Bloggers across the internet are suggesting that Google has replaced its corporate logo of “Do no evil” with the somewhat more ominous “Do no evil on wireline.” It comes in response to the announcement by Google and Verizon that they envision a two-tiered internet for the future, where ISPs (such as Verizon) could offer their clients “premium Internet bundles” for a price. In many ways it’s like network television versus cable: sure you can watch Law and Order for free, but if you want to watch Entourage, you have to pay for it.
The proposal begins with the reassuring statement that, “For the first time, wireline broadband providers would not be able to discriminate against or prioritize lawful internet content, applications or services in a way that causes harm to users or competition.”
The key word, however, is “wireline.” When it comes to wireless, the future of the internet, there will be “fast lanes” for preferred content. As the press release says, “Our proposal would allow broadband providers to offer additional, differentiated online services, in addition to the internet access and video services (such as Verizon’s Fios TV) offered today.” In other words, you can have what you already have, but any new services will cost you.
Observers are startled by the decision, saying that it raises more questions than it answers. What protections will there be for wireless users? What would ensure that ISPs don’t block apps or services that they don’t like? How long will anything good continue to be offered on the public internet? Why are two companies, big and powerful as they may be, suddenly determining the future of the internet for everyone?
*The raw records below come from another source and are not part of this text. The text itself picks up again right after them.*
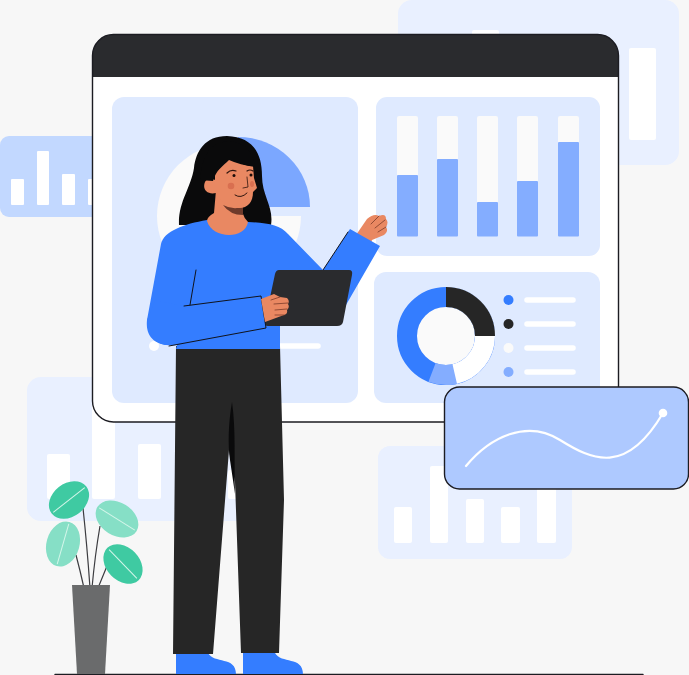
<!DOCTYPE html>
<html lang="en">
<head>
<meta charset="utf-8">
<title>Data presentation illustration</title>
<style>
:root {
  --page: #f7f7f7;
  --white: #ffffff;
  --track: #fafafa;
  --ink: #2a2b2e;
  --trousers: #262626;
  --line: #1c1c22;
  --blue: #347dff;
  --blue-mid: #7ba7ff;
  --blue-bar: #84adff;
  --blue-card: #aec9ff;
  --blue-side: #c2d8ff;
  --blue-panel: #dfeaff;
  --blue-pale: #e9f0ff;
  --skin: #e98862;
  --skin-shade: #6e3a2b;
  --hair: #0a0a0b;
  --leaf: #3fcaa2;
  --leaf-light: #86dfc6;
  --pot: #6a6b6c;
}
* { margin: 0; padding: 0; }
html, body { width: 689px; height: 675px; overflow: hidden; background: var(--page); }
svg { display: block; }
.white { fill: var(--white); }
.track { fill: var(--track); }
.pale { fill: var(--blue-pale); }
.panel { fill: var(--blue-panel); }
.bar { fill: var(--blue-bar); }
.blue { fill: var(--blue); }
.skin { fill: var(--skin); }
.ink { fill: var(--ink); }
.hair { fill: var(--hair); }
.outline { fill: none; stroke: var(--line); stroke-width: 1.4; stroke-linecap: round; stroke-linejoin: round; }
.fold { fill: none; stroke: #10131c; stroke-width: 1; stroke-linecap: round; stroke-linejoin: round; }
.donut circle { fill: none; stroke-width: 20; }
.legend-line { stroke: var(--white); stroke-width: 5.5; stroke-linecap: round; }
.curve { fill: none; stroke: var(--white); stroke-width: 2.2; stroke-linecap: round; }
.finger { fill: none; stroke: #7b3b2a; stroke-width: .8; stroke-linecap: round; }
.stem { fill: none; stroke: #3c3c40; stroke-width: 1.2; }
.vein { stroke: #d5f6ea; stroke-width: 1; }
</style>
</head>
<body>
<svg width="689" height="675" viewBox="0 0 689 675" role="img" aria-label="Woman with a tablet presenting charts on a dashboard window">
  <rect width="689" height="675" fill="var(--page)"/>

  <g id="background-charts">
    <rect class="pale" x="398" y="0" width="281" height="165" rx="14"/>
    <rect class="white" x="472" y="30" width="27" height="20" rx="2"/>
    <rect class="white" x="629" y="48" width="27" height="92" rx="2"/>

    <rect x="0" y="136" width="130" height="81" rx="9" fill="var(--blue-side)"/>
    <g class="white">
      <rect x="11" y="179" width="13" height="26" rx="1"/>
      <rect x="37" y="151" width="12" height="54" rx="1"/>
      <rect x="62" y="174" width="13" height="31" rx="1"/>
      <rect x="88" y="179" width="12" height="26" rx="1"/>
    </g>

    <rect class="pale" x="27" y="377" width="245" height="144" rx="14"/>
    <g class="white">
      <rect x="47" y="454" width="23" height="45" rx="2"/>
      <rect x="92" y="402" width="23" height="97" rx="2"/>
      <rect x="138" y="444" width="23" height="55" rx="2"/>
      <rect x="228" y="470" width="23" height="29" rx="2"/>
    </g>

    <rect class="pale" x="378" y="446" width="194" height="113" rx="12"/>
    <g class="white">
      <rect x="394" y="507" width="18" height="36" rx="2"/>
      <rect x="430" y="466" width="18" height="77" rx="2"/>
      <rect x="466" y="499" width="18" height="44" rx="2"/>
      <rect x="501" y="507" width="19" height="36" rx="2"/>
      <rect x="537" y="480" width="19" height="63" rx="2"/>
    </g>
  </g>

  <g id="dashboard-window">
    <rect class="white" x="92.500" y="34.500" width="526" height="387.500" rx="21"/>
    <path class="ink" d="M92.500 77V56a21 21 0 0 1 21-21.500H598a21 21 0 0 1 20.500 21.500V77Z"/>
    <rect class="outline" x="92.500" y="34.500" width="526" height="387.500" rx="21"/>

    <g id="pie-panel">
      <rect class="panel" x="112" y="97" width="246" height="306" rx="12"/>
      <path class="track" d="M229 216V144A72 72 0 1 0 301 216Z"/>
      <path d="M238 207V137A72 70 0 0 1 310 207Z" fill="var(--blue-mid)"/>
      <circle class="white" cx="154" cy="346" r="5"/>
      <line class="legend-line" x1="180" y1="346" x2="318" y2="346"/>
    </g>

    <g id="bar-panel">
      <rect class="panel" x="376" y="97" width="224" height="159" rx="11"/>
      <g class="track">
        <rect x="397" y="116" width="21" height="120" rx="2"/>
        <rect x="437" y="116" width="21" height="120" rx="2"/>
        <rect x="477" y="116" width="21" height="120" rx="2"/>
        <rect x="517" y="116" width="21" height="120" rx="2"/>
        <rect x="558" y="116" width="21" height="120" rx="2"/>
      </g>
      <g class="bar">
        <rect x="397" y="175" width="21" height="61.500" rx="1"/>
        <rect x="437" y="159" width="21" height="77.500" rx="1"/>
        <rect x="477" y="202" width="21" height="34.500" rx="1"/>
        <rect x="517" y="181" width="21" height="55.500" rx="1"/>
        <rect x="558" y="142" width="21" height="94.500" rx="1"/>
      </g>
    </g>

    <g id="donut-panel">
      <rect class="panel" x="374" y="272" width="226" height="131" rx="12"/>
      <circle class="track" cx="446" cy="336" r="29"/>
      <g class="donut" transform="rotate(-90 446 336)">
        <circle cx="446" cy="336" r="39" stroke="var(--blue)"/>
        <circle cx="446" cy="336" r="39" stroke="var(--blue-bar)" pathLength="360" stroke-dasharray="201 159"/>
        <circle cx="446" cy="336" r="39" stroke="var(--white)" pathLength="360" stroke-dasharray="167 193"/>
        <circle cx="446" cy="336" r="39" stroke="var(--trousers)" pathLength="360" stroke-dasharray="90 270"/>
      </g>
      <circle class="blue" cx="508.500" cy="300" r="5"/>
      <circle cx="508.500" cy="324" r="5" fill="var(--trousers)"/>
      <circle class="track" cx="508.500" cy="348" r="5"/>
      <circle class="bar" cx="508.500" cy="372" r="5"/>
      <g class="legend-line">
        <line x1="527" y1="300" x2="573" y2="300"/>
        <line x1="527" y1="324" x2="573" y2="324"/>
        <line x1="527" y1="348" x2="573" y2="348"/>
        <line x1="527" y1="372" x2="573" y2="372"/>
      </g>
    </g>
  </g>

  <g id="trend-card">
    <rect x="444.500" y="387" width="244" height="102" rx="15" fill="var(--blue-card)"/>
    <rect class="outline" x="444.500" y="387" width="244" height="102" rx="15"/>
    <path class="curve" d="M466 466C490 437 527 419 560 440C592 460 626 476 663 413"/>
    <circle class="white" cx="663" cy="413" r="4.300"/>
  </g>

  <line id="floor" class="outline" x1="55" y1="674.500" x2="643" y2="674.500"/>

  <g id="plant">
    <path class="stem" d="M90 588Q87 545 83 508M92 588Q95 555 100 526M84 588Q80 570 76 555M98 588L107 566"/>
    <g transform="translate(69 500) rotate(-38)">
      <ellipse cx="0" cy="0" rx="22" ry="16.500" fill="var(--leaf)"/>
      <line class="vein" x1="-20" y1="0" x2="20" y2="0"/>
    </g>
    <g transform="translate(117 519) rotate(32)">
      <ellipse cx="0" cy="0" rx="23" ry="16.500" fill="var(--leaf-light)"/>
      <line class="vein" x1="-21" y1="0" x2="21" y2="0"/>
    </g>
    <g transform="translate(63 544) rotate(-74)">
      <ellipse cx="0" cy="0" rx="23" ry="16.500" fill="var(--leaf-light)"/>
      <line class="vein" x1="-21" y1="0" x2="21" y2="0"/>
    </g>
    <g transform="translate(123 564) rotate(46)">
      <ellipse cx="0" cy="0" rx="22.500" ry="16.500" fill="var(--leaf)"/>
      <line class="vein" x1="-20" y1="0" x2="20" y2="0"/>
    </g>
    <polygon points="72,585 110,585 105,674 77,674" fill="var(--pot)"/>
  </g>

  <g id="presenter">
    <g id="shoes" class="blue">
      <path d="M176 653H208C214 664 236 656 236 674H176Z"/>
      <path d="M243 653H275C281 664 303 656 303 674H243Z"/>
    </g>
    <g id="trousers">
      <path d="M176 346H280L284 500L279 653H241L235 482L229 450L213 654H173Z" fill="var(--trousers)"/>
      <path class="hair" d="M232 402C228 425 228 446 230 460L235 494C234 460 236 430 232 402Z"/>
    </g>

    <path id="hair-back" class="hair" d="M227 136C205 136 196 151 194 168C191 188 178 202 179 225H271C274 207 262 196 262 176C262 152 252 137 227 136Z"/>

    <g id="raised-hand">
      <path class="skin" d="M356 235L367 219Q374 213 379 216Q386 213 386 219Q389 222 386 227Q389 231 384 235L372 240L370 246Z"/>
      <path class="finger" d="M371 224L379 216M375 228L385 220M378 232L386 227"/>
    </g>

    <g id="sweater">
      <path class="blue" d="M207 220C225 229 238 224 248 222C268 223 280 225 288 234L323 270L350 229L380 246L346 305L280 322V349H176L177 345C158 347 145 339 147 320L161 244C164 231 184 224 207 220Z"/>
      <path class="fold" d="M323 270L348 232"/>
    </g>

    <path id="neck" class="skin" d="M216 190L214 213Q207 217 207 221C212 239 245 240 248 222Q244 218 243 214V195Z"/>
    <path d="M223 205Q232 210 243 207V215Q230 215 223 205Z" fill="var(--skin-shade)"/>

    <g id="face">
      <path class="skin" d="M215 165C224 163 230 156 235 160Q244 166 253 166L254 178L257 188L253 192C253 202 248 208 239 208C228 208 220 201 216 193C207 195 202 189 205 182C207 178 212 178 215 180Z"/>
      <path class="hair" d="M213 181C216 170 223 166 229 160Q240 165 255 167Q252 143 229 141C207 142 202 160 200 180Z"/>
      <g fill="none" stroke="#30160f" stroke-width="1.200" stroke-linecap="round">
        <path d="M227 173Q231 169 236 171M247 171Q250 169 253 171"/>
        <path d="M247 177L248 187L243 188" stroke-width=".8"/>
        <path d="M235 195Q241 199 247 193" stroke-width="1"/>
      </g>
      <circle cx="234" cy="175.500" r="1.500" fill="#1c0d0a"/>
      <circle cx="251" cy="175" r="1.500" fill="#1c0d0a"/>
      <g fill="#d96f50">
        <circle cx="231" cy="186" r="3.300"/>
        <ellipse cx="252" cy="184" rx="2" ry="3"/>
      </g>
    </g>

    <path id="tablet" class="ink" d="M279 270H349Q353 270 352 275L343 322Q342 326 337 326H268Q264 326 265 321L275 274Q276 270 279 270Z"/>

    <g id="holding-arm">
      <path class="blue" d="M184 306L261 296L266 328L180 345H165Q147 341 147 320L155 300Z"/>
      <path class="fold" d="M196 270L190 305M184 306L261 296L266 328L169 346"/>
      <path class="skin" d="M261 299L274 294L280 297L287 298Q290 301 288 304Q290 307 287 310Q288 314 284 315L265 322Z"/>
      <path class="finger" d="M274 304L288 303M275 310L287 309M275 315L284 315M271 300L280 297"/>
    </g>
  </g>
</svg>
</body>
</html>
What is likely to become the most outspoken opponent of the new Google-Verizon deal is a coalition of progressive political groups that have used the internet as their primary platform to get the message across.
SavetheInternet.com brings together a vast coalition, ranging from Gun Owners of America to Moveon.org and from the Christian Coalition to the SEIU (see the complete list here. They write that if the plan goes through, “Innovation would be stifled, competition limited, and access to information restricted. Consumer choice and the free market would be sacrificed to the interests of a few corporations” because it would allow the nation’s largest telephone and cable companies to become “the Internet’s new gatekeepers, deciding which Web sites go fast or slow and which won’t load at all.”
They are not the only people opposed to the new proposals. FCC Commissioner Michael Copps wrote that, “Some will claim this announcement moves the discussion forward. That’s one of its many problems. It is time to move a decision forward—a decision to reassert FCC authority over broadband telecommunications, to guarantee an open Internet now and forever, and to put the interests of consumers in front of the interests of giant corporations.”
Google’s CEO Eric Schmidt counters that, “In developing this framework, we were guided by two principles: our commitment to an open Internet, and the need for continued investment in broadband infrastructure, which is critical to U.S. global competitiveness.” In order for companies such as his to invest in broadband and thereby make the country more competitive, they must make a profit doing so. Putting toll booths on the Internet is one way to do that. Dan Gilmour is more skeptical. He writes that “The game is on to create a parallel Internet.”
Government (represented by the FCC) and grassroots groups seem to have decided to take on the mega-corporations, but they are doing it in cyberspace. It’s a fight that could make World of Warcraft look like a bird watching expedition in the park.
Read more at Wired.